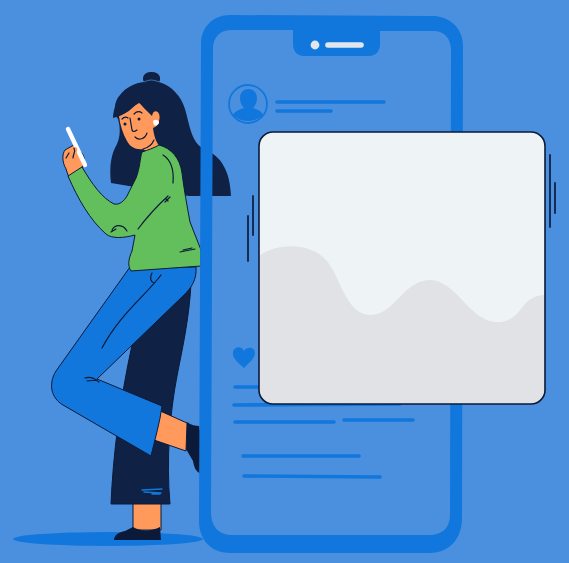
<!DOCTYPE html>
<html lang="en">
<head>
<meta charset="utf-8">
<title>Sharing a post</title>
<style>
:root {
  --sky: #4a90df;
  --blue: #1277dc;
  --navy: #0f2144;
  --ink: #0b1a38;
  --green: #62bf5c;
  --skin: #ff9a5c;
  --white: #ffffff;
  --panel: #eef3f5;
  --wave: #e0e2e6;
  --notch-light: #dfe6ee;
}
html, body { margin: 0; overflow: hidden; background: var(--sky); }
svg { display: block; width: 569px; height: 563px; }
.blue { fill: var(--blue); }
.navy { fill: var(--navy); }
.ink { fill: var(--ink); }
.green { fill: var(--green); }
.skin { fill: var(--skin); }
.white { fill: var(--white); }
.outlined { stroke: var(--ink); stroke-width: 1; stroke-linejoin: round; }
.fold { fill: none; stroke: var(--ink); stroke-width: 1.2; stroke-linecap: round; stroke-linejoin: round; }
.text-line { fill: none; stroke: var(--blue); stroke-width: 3.6; stroke-linecap: round; }
.motion { fill: none; stroke: var(--navy); stroke-width: 1.8; stroke-linecap: round; }
</style>
</head>
<body>
<svg viewBox="0 0 569 563" role="img" aria-label="Woman with a phone leaning on a giant smartphone that shows a post">
  <rect width="569" height="563" fill="var(--sky)"/>
  <ellipse class="blue" cx="108" cy="539" rx="95" ry="7"/>

  <g id="woman">
    <g id="hair-back">
      <path class="navy" d="M144 82C141 77 145 71 152 72C159 72 162 78 159 82C172 86 181 96 185 109C190 126 191 142 204 149C222 156 230 172 231 196H189L111 183C109 167 111 154 117 144C121 135 120 126 118 119C113 113 114 101 120 95C126 87 135 83 144 82Z"/>
      <path fill="none" stroke="var(--sky)" stroke-width="0.7" d="M144 82Q151 78 159 82"/>
    </g>

    <g id="standing-leg">
      <path class="skin outlined" d="M133 500H161V530H133Z"/>
      <path class="ink" d="M114 540C114 535 119 532 125 531L133 527C141 532 152 531 160 527L161 540Z"/>
      <path class="navy outlined" d="M132 345L191 284C189 320 182 350 177 376C170 412 166 460 170 504H111C113 455 120 400 132 345Z"/>
      <path fill="none" stroke="var(--blue)" stroke-width="1.4" stroke-linecap="round" d="M142 490L162 489M144 492L161 493M152 494H160"/>
    </g>

    <g id="bent-leg">
      <path class="ink" d="M187 422C191 425 196 426 199 426C202 440 202 456 200 473C196 472 194 467 193 461L186 449Z"/>
      <path class="skin outlined" d="M158 410L187 423L186 451L154 440Z"/>
      <path class="blue outlined" d="M130 267H196C197 280 191 288 184 295L97 379L162 406C160 422 155 439 151 456L63 405C51 398 48 384 56 371Z"/>
      <path class="fold" d="M161 275C147 294 119 315 102 348M152 273C149 278 151 282 154 283M85 378C91 376 95 379 99 382M87 381C92 380 94 381 97 380"/>
    </g>

    <g id="face">
      <path class="skin" d="M119 116L139 103C147 108 152 112 153 112C158 109 161 115 159 121C158 126 155 127 153 128C154 136 156 142 160 147C154 153 147 152 143 149C136 150 130 147 127 141C123 134 120 125 119 116Z"/>
      <path class="navy" d="M113 118C114 103 121 91 137 86C155 84 167 98 160 112C156 109 153 111 152 116C146 110 141 106 138 100C134 109 125 115 113 118Z"/>
      <path class="fold" d="M130 118L132 130Q133 133 137 130M135 137C139 141 145 139 147 133M122 119Q125 116 128 118M134 114Q138 110 142 113M143 149Q151 147 154 140"/>
      <circle class="ink" cx="125" cy="124" r="1.5"/>
      <circle class="ink" cx="139" cy="119" r="1.5"/>
      <path class="white" d="M153 122C153 119 158 119 159 122C159 125 156 126 154 125Z"/>
    </g>

    <g id="raised-hand">
      <path class="skin outlined" d="M66 169C62 162 62 154 65 150L72 146C77 143 79 146 76 149L81 152C85 157 86 163 82 167L80 173L69 178Z"/>
      <path fill="none" stroke="var(--white)" stroke-width="4.4" stroke-linecap="round" d="M68 129L85 165"/>
      <path class="skin" d="M67 152L76 147C79 149 76 154 74 157L79 160L80 168L68 168Z"/>
      <path class="fold" d="M74 148C76 152 73 154 73 158M69 153L66 158"/>
    </g>

    <g id="sweater">
      <path class="green outlined" d="M68 176L82 167C92 184 102 198 114 204C120 205 124 201 127 196L136 178C140 168 140 158 142 152C148 150 154 148 159 145C171 148 180 158 182 173C184 189 187 206 190 222L201 250V266L131 271C127 265 129 258 132 251L135 235C124 238 112 239 106 234C90 220 78 199 68 176Z"/>
      <path class="fold" d="M163 155C171 160 174 171 173 183M168 196C156 207 147 217 138 229M166 199L168 201M165 202L170 197M112 230C115 224 123 224 127 231M111 232L116 229M180 252L195 249M183 250L192 248"/>
    </g>
  </g>

  <g id="smartphone">
    <path class="blue" fill-rule="evenodd" d="M230 15L434 16C451 17 463 29 463 46L462 518C462 539 449 553 430 553H231C211 553 199 540 199 521L201 44C201 27 213 15 230 15ZM232 30C220 30 213 37 213 49L211 512C211 527 219 535 232 535H429C442 535 450 528 450 515L451 50C451 38 444 31 433 31H380V44C380 51 376 56 369 56H304C297 56 293 51 293 44V30Z"/>
    <circle cx="315" cy="45" r="4.4" fill="var(--notch-light)"/>
    <path fill="none" stroke="var(--notch-light)" stroke-width="5.6" stroke-linecap="round" d="M328 45H361"/>

    <g id="profile">
      <circle cx="248" cy="104" r="19" fill="none" stroke="var(--blue)" stroke-width="1.8"/>
      <path class="blue" d="M240 98C240 86 257 86 257 98C257 103 255 106 253 108C259 110 262 112 263 115C255 123 241 123 233 115C234 112 238 110 244 108C242 106 240 103 240 98Z"/>
      <path class="text-line" d="M277 102H384M277 111H331"/>
    </g>

    <g id="caption">
      <path class="blue" d="M244 368C236 361 232 357 233 352C234 346 242 346 244 351C247 346 255 347 255 353C255 358 250 362 244 368Z"/>
      <path class="text-line" d="M235 387H300M234 405L400 404M235 422H334M344 420L413 420M243 456H359M244 476L380 477"/>
    </g>
  </g>

  <g id="post-panel">
    <defs>
      <clipPath id="panel-shape"><rect x="259" y="132" width="286" height="272" rx="14"/></clipPath>
    </defs>
    <g clip-path="url(#panel-shape)">
      <rect x="259" y="132" width="286" height="272" fill="var(--panel)"/>
      <path fill="var(--wave)" d="M259 256C275 244 305 242 323 257C341 273 344 315 371 315C394 315 404 280 430 280C456 280 470 322 497 322C524 322 518 296 545 295V404H259Z"/>
    </g>
    <rect x="259" y="132" width="286" height="272" rx="14" fill="none" stroke="var(--ink)" stroke-width="1.6"/>
    <path class="motion" d="M253 196V235M248 216V261M550 155V227M555 183V213"/>
  </g>
</svg>
</body>
</html>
■ ■ ■
## Aim of the exercise:
No pictures should appear; only the lines from the first line of the records through the line with "0; overflow: hidden;", both included, are to be restated word for word.

## Output:
<!DOCTYPE html>
<html lang="en">
<head>
<meta charset="utf-8">
<title>Sharing a post</title>
<style>
:root {
  --sky: #4a90df;
  --blue: #1277dc;
  --navy: #0f2144;
  --ink: #0b1a38;
  --green: #62bf5c;
  --skin: #ff9a5c;
  --white: #ffffff;
  --panel: #eef3f5;
  --wave: #e0e2e6;
  --notch-light: #dfe6ee;
}
html, body { margin: 0; overflow: hidden; background: var(--sky); }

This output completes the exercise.